## Source material
== Segment start ==

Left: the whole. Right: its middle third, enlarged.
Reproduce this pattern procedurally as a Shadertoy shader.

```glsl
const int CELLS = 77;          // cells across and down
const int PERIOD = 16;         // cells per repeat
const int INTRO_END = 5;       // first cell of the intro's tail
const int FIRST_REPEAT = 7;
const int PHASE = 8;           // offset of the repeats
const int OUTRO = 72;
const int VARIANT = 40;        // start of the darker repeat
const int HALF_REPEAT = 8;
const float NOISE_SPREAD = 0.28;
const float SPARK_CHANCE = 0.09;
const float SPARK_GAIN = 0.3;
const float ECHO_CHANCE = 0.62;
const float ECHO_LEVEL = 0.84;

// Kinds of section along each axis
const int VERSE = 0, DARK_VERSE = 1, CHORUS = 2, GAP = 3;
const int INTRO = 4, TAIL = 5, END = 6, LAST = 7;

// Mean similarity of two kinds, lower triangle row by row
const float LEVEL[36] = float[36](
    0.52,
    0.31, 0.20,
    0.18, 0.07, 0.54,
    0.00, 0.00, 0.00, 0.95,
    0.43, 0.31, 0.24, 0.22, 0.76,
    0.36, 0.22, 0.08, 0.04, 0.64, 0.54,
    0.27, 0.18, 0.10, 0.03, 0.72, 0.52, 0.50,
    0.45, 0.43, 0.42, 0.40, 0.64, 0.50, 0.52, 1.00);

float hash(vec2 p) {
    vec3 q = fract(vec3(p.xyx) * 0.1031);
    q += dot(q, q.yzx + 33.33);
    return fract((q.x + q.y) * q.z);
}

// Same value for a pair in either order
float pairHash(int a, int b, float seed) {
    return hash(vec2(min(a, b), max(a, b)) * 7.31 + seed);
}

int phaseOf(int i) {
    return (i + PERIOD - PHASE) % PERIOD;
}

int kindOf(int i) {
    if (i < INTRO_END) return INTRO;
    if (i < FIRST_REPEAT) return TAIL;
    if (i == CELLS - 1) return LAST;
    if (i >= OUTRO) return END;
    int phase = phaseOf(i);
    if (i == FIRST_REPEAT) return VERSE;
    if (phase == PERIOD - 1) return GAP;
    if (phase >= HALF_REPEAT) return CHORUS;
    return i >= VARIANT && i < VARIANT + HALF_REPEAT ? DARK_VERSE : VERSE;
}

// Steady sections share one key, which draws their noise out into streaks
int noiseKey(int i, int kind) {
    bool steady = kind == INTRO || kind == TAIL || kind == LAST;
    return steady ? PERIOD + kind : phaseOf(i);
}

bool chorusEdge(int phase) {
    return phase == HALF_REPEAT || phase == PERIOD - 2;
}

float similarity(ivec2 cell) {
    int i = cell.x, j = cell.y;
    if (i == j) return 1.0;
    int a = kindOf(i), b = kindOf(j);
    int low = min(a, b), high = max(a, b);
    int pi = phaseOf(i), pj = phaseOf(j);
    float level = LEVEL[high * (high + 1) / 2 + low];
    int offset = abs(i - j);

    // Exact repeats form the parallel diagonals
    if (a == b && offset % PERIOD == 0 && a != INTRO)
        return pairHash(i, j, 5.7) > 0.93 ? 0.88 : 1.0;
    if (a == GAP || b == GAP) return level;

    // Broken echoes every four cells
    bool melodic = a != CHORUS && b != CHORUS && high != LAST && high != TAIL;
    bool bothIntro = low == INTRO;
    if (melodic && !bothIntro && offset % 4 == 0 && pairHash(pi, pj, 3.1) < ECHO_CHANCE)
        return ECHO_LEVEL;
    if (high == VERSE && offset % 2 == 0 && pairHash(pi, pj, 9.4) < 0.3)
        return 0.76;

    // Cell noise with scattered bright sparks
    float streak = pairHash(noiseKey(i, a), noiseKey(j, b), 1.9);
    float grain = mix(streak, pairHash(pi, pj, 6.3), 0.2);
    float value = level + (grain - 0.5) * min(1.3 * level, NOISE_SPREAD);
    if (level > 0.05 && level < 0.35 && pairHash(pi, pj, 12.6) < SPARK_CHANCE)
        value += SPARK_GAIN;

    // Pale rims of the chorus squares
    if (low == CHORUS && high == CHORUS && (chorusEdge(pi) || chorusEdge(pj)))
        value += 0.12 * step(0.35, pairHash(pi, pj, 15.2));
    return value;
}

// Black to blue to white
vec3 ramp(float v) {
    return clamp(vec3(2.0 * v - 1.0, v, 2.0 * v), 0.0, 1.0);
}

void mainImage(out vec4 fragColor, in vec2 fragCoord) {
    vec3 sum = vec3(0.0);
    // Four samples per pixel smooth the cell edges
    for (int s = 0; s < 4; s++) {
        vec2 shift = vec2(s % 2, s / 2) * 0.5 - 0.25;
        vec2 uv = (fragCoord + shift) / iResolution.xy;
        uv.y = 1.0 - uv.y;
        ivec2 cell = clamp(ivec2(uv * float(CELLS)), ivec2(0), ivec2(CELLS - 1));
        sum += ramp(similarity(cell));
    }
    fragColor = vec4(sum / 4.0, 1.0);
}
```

== Segment end ==

## Your goal
What you write must be identical to the material above.

## Response below
Left: the whole. Right: its middle third, enlarged.
Reproduce this pattern procedurally as a Shadertoy shader.

```glsl
const int CELLS = 77;          // cells across and down
const int PERIOD = 16;         // cells per repeat
const int INTRO_END = 5;       // first cell of the intro's tail
const int FIRST_REPEAT = 7;
const int PHASE = 8;           // offset of the repeats
const int OUTRO = 72;
const int VARIANT = 40;        // start of the darker repeat
const int HALF_REPEAT = 8;
const float NOISE_SPREAD = 0.28;
const float SPARK_CHANCE = 0.09;
const float SPARK_GAIN = 0.3;
const float ECHO_CHANCE = 0.62;
const float ECHO_LEVEL = 0.84;

// Kinds of section along each axis
const int VERSE = 0, DARK_VERSE = 1, CHORUS = 2, GAP = 3;
const int INTRO = 4, TAIL = 5, END = 6, LAST = 7;

// Mean similarity of two kinds, lower triangle row by row
const float LEVEL[36] = float[36](
    0.52,
    0.31, 0.20,
    0.18, 0.07, 0.54,
    0.00, 0.00, 0.00, 0.95,
    0.43, 0.31, 0.24, 0.22, 0.76,
    0.36, 0.22, 0.08, 0.04, 0.64, 0.54,
    0.27, 0.18, 0.10, 0.03, 0.72, 0.52, 0.50,
    0.45, 0.43, 0.42, 0.40, 0.64, 0.50, 0.52, 1.00);

float hash(vec2 p) {
    vec3 q = fract(vec3(p.xyx) * 0.1031);
    q += dot(q, q.yzx + 33.33);
    return fract((q.x + q.y) * q.z);
}

// Same value for a pair in either order
float pairHash(int a, int b, float seed) {
    return hash(vec2(min(a, b), max(a, b)) * 7.31 + seed);
}

int phaseOf(int i) {
    return (i + PERIOD - PHASE) % PERIOD;
}

int kindOf(int i) {
    if (i < INTRO_END) return INTRO;
    if (i < FIRST_REPEAT) return TAIL;
    if (i == CELLS - 1) return LAST;
    if (i >= OUTRO) return END;
    int phase = phaseOf(i);
    if (i == FIRST_REPEAT) return VERSE;
    if (phase == PERIOD - 1) return GAP;
    if (phase >= HALF_REPEAT) return CHORUS;
    return i >= VARIANT && i < VARIANT + HALF_REPEAT ? DARK_VERSE : VERSE;
}

// Steady sections share one key, which draws their noise out into streaks
int noiseKey(int i, int kind) {
    bool steady = kind == INTRO || kind == TAIL || kind == LAST;
    return steady ? PERIOD + kind : phaseOf(i);
}

bool chorusEdge(int phase) {
    return phase == HALF_REPEAT || phase == PERIOD - 2;
}

float similarity(ivec2 cell) {
    int i = cell.x, j = cell.y;
    if (i == j) return 1.0;
    int a = kindOf(i), b = kindOf(j);
    int low = min(a, b), high = max(a, b);
    int pi = phaseOf(i), pj = phaseOf(j);
    float level = LEVEL[high * (high + 1) / 2 + low];
    int offset = abs(i - j);

    // Exact repeats form the parallel diagonals
    if (a == b && offset % PERIOD == 0 && a != INTRO)
        return pairHash(i, j, 5.7) > 0.93 ? 0.88 : 1.0;
    if (a == GAP || b == GAP) return level;

    // Broken echoes every four cells
    bool melodic = a != CHORUS && b != CHORUS && high != LAST && high != TAIL;
    bool bothIntro = low == INTRO;
    if (melodic && !bothIntro && offset % 4 == 0 && pairHash(pi, pj, 3.1) < ECHO_CHANCE)
        return ECHO_LEVEL;
    if (high == VERSE && offset % 2 == 0 && pairHash(pi, pj, 9.4) < 0.3)
        return 0.76;

    // Cell noise with scattered bright sparks
    float streak = pairHash(noiseKey(i, a), noiseKey(j, b), 1.9);
    float grain = mix(streak, pairHash(pi, pj, 6.3), 0.2);
    float value = level + (grain - 0.5) * min(1.3 * level, NOISE_SPREAD);
    if (level > 0.05 && level < 0.35 && pairHash(pi, pj, 12.6) < SPARK_CHANCE)
        value += SPARK_GAIN;

    // Pale rims of the chorus squares
    if (low == CHORUS && high == CHORUS && (chorusEdge(pi) || chorusEdge(pj)))
        value += 0.12 * step(0.35, pairHash(pi, pj, 15.2));
    return value;
}

// Black to blue to white
vec3 ramp(float v) {
    return clamp(vec3(2.0 * v - 1.0, v, 2.0 * v), 0.0, 1.0);
}

void mainImage(out vec4 fragColor, in vec2 fragCoord) {
    vec3 sum = vec3(0.0);
    // Four samples per pixel smooth the cell edges
    for (int s = 0; s < 4; s++) {
        vec2 shift = vec2(s % 2, s / 2) * 0.5 - 0.25;
        vec2 uv = (fragCoord + shift) / iResolution.xy;
        uv.y = 1.0 - uv.y;
        ivec2 cell = clamp(ivec2(uv * float(CELLS)), ivec2(0), ivec2(CELLS - 1));
        sum += ramp(similarity(cell));
    }
    fragColor = vec4(sum / 4.0, 1.0);
}
```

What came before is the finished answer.